Christopher the machine is a major character in the film, as he's named after Turing's only friend from his school days, and his first love. Christopher the machine is a massive, block-shaped structure of spinning cogs and dials and emits a pleasingly intimidating, martial sounding beat as it works. "We had to make the Bombe look as though it works, with all its dials going round. It has to look like the real thing, but it has to look more interesting than the real thing," Djurkovich said. "And we had to do it with limited money and limited time. It's the first computer, it's incredible, this amazing invention and without it, who knows what would have happened? It's not just central to our film, it's central to our history.
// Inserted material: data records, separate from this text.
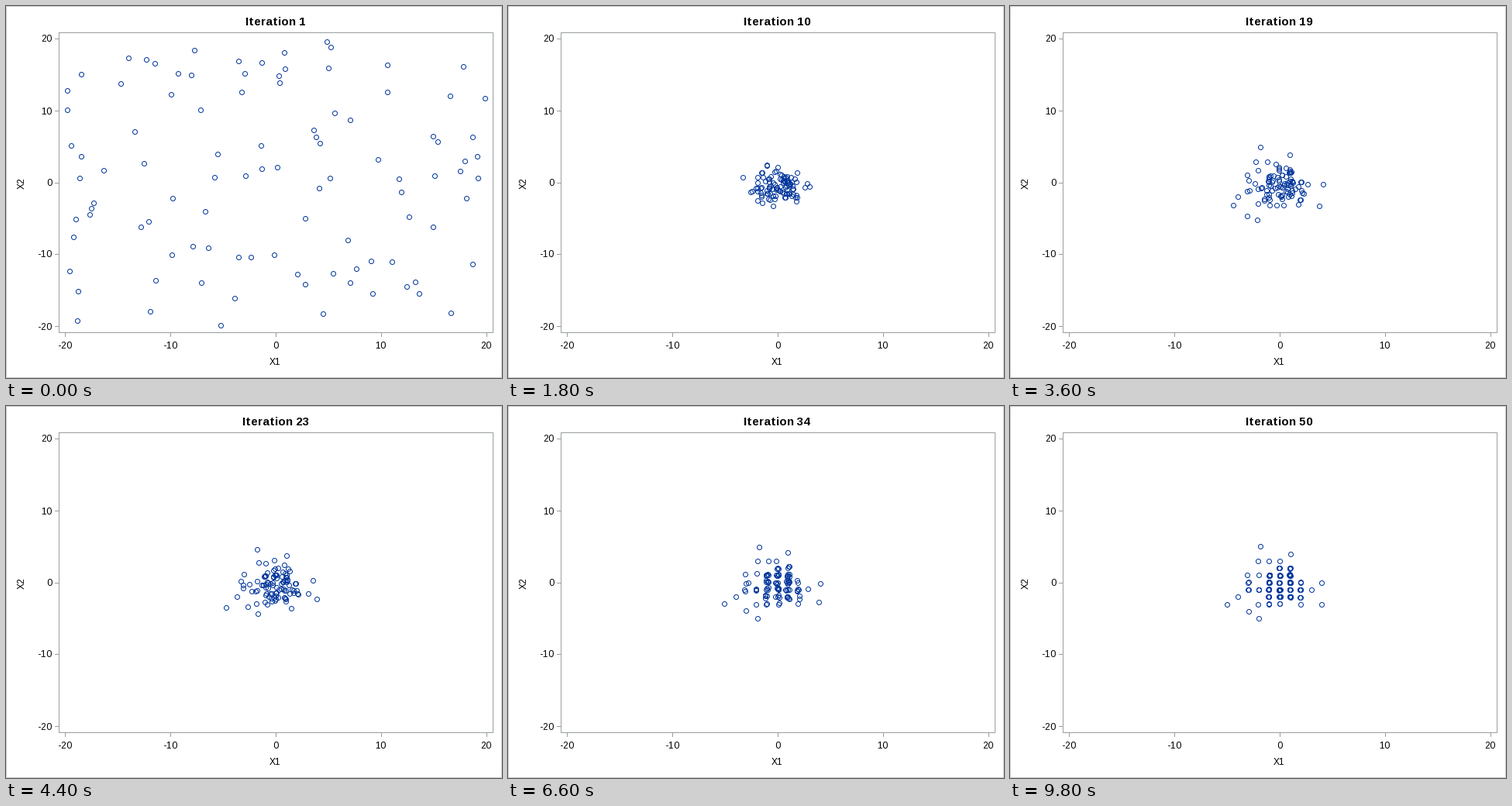
Write a matplotlib script that moves like this. It is 640x480 px and loops after 10 s.

```python
import matplotlib.pyplot as plt
import numpy as np
from matplotlib.animation import FuncAnimation

W, H, DPI = 640, 480, 100
FRAMES, STEP = 50, 200
PX = 72 / DPI
GREY, BLUE = "#989ea1", "#00359b"
COUNT = 100
BEST = np.array([.2, -1])
CENTRE = np.array([.15, -.7])
# Outermost resting places, which give the settled cloud its outline
RIM = [(-5, -3), (-4, -2), (-1.85, 5), (1, 4), (4, 0), (4, -3), (-2, -5),
       (3, -1)]

plt.rcParams["font.family"] = "Liberation Sans"
plt.rcParams["text.hinting_factor"] = 1


def smooth(t):
    t = np.clip(t, 0, 1)
    return t * t * (3 - 2 * t)


def to_px(pts):
    return pts * [13.6, -9.275] + [348, 227.7]


rng = np.random.default_rng(7)
start = rng.uniform(-20, 20, (COUNT, 2))

# Everyone falls towards the best point, but those close to it lag behind
dist = np.hypot(*(start - BEST).T)
left = (.428 + .55 * smooth((11 - dist) / 6))[:, None]

# Particles end in local minima, which sit at whole coordinates
home = .08 * start + rng.normal((.1, -.3), (1, 1.4), (COUNT, 2))
home = np.clip(np.round(home), (-3, -4), (2, 3))
home += rng.normal(0, .04, (COUNT, 2))
home[:len(RIM)] = RIM

phase = rng.uniform(0, 2 * np.pi, (COUNT, 2))
rate = rng.uniform(.5, 1.1, (COUNT, 2))
reach = rng.uniform(.1, 1, (COUNT, 2)) * (.55, .85)


def swarm(n):
    fall = (1 - np.exp(-(n / 5.42) ** 2)) / (1 - .428)
    pulled = BEST + (start - BEST) * (1 - (1 - left) * fall)
    breath = .9725 + .0275 * np.cos(2 * np.pi * (n - 49) / 18)
    wobble = 1 - smooth((n - 25) / 14)
    settled = CENTRE + (home - CENTRE) * breath
    settled = settled + wobble * reach * np.sin(phase + rate * n)
    mix = smooth((n - 5) / 8)
    return pulled * (1 - mix) + settled * mix


fig = plt.figure(figsize=(W / DPI, H / DPI), dpi=DPI, facecolor="white")
ax = fig.add_axes([0, 0, 1, 1])
ax.set_xlim(0, W)
ax.set_ylim(H, 0)
ax.axis("off")


def line(xs, ys, color=GREY):
    ax.plot(np.array(xs) + .5, np.array(ys) + .5, color=color, lw=PX,
            snap=False, solid_capstyle="projecting",
            solid_joinstyle="miter")


def box(x0, y0, x1, y1, color):
    line([x0, x1, x1, x0, x0], [y0, y0, y1, y1, y0], color)


def label(x, y, s, size=12, ha="center", va="baseline", **kw):
    return ax.text(x, y, s, fontsize=size * PX, color="black", ha=ha, va=va,
                   **kw)


box(0, 0, W - 1, H - 1, "#c6c6c6")
box(68, 34, 628, 421, GREY)
for v in range(-20, 21, 10):
    x, y = np.round(to_px(np.array([v, v])))
    line([x, x], [422, 426])
    line([63, 67], [y, y])
    label(x - .5, 441.5, str(v))
    label(59, y + 4.5, str(v), ha="right")
label(347.5, 463, "X1")
label(20.5, 228, "X2", va="center", rotation=90)
title = label(348, 25, "", 14.67, weight="bold")
dots = ax.scatter([], [], s=(6 * PX) ** 2, facecolors="none",
                  edgecolors=BLUE, linewidths=PX)


def draw(n):
    dots.set_offsets(np.round(to_px(swarm(n))) + .5)
    title.set_text(f"Iteration {n + 1}")
    return dots, title


anim = FuncAnimation(fig, draw, frames=FRAMES, interval=STEP,
                     init_func=lambda: draw(0), repeat=True, repeat_delay=0)
plt.show()
```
The real thing is within a Bakelite box, so we decided very early on that, to make it more interesting, our 'Christopher' would look as it did before it was encased in the black box, so you actually see its guts and its entrails."
Costume designer Sammy Sheldon Differ had to find a way to bring some dynamism to clothes that were, in the 1940s, anything but dynamic. "Morten didn't want it to have that subdued 1940s feel, he wanted it to have a bit more life to it than that, so we talked about the use of color – some of the photos I had researched were in color – and there was more of it at the time than you would imagine," she said in the press notes. "It interested me that there were these blues and reds and greens that aren't often conveyed in films and TV about this period."
Differ looked for coupon clothing, with the CC41 label in that meant it was given out under rationing. Cumberbatch himself did a lot of research and could tell if something was right when he put it on.
Cumberbatch said that filming at Bletchley Park felt almost ghostly at times, to walk across those lawsn and "under those trees which were there before they were and will be there long after us." Moore said that he hopes the film will bring people closer to the complicated, difficult figure at its center. "I hope that they will look up at the screen and feel that they understand this person, who is very removed from them in history, in time and place – and that they get a sense of what a tremendous human being he was."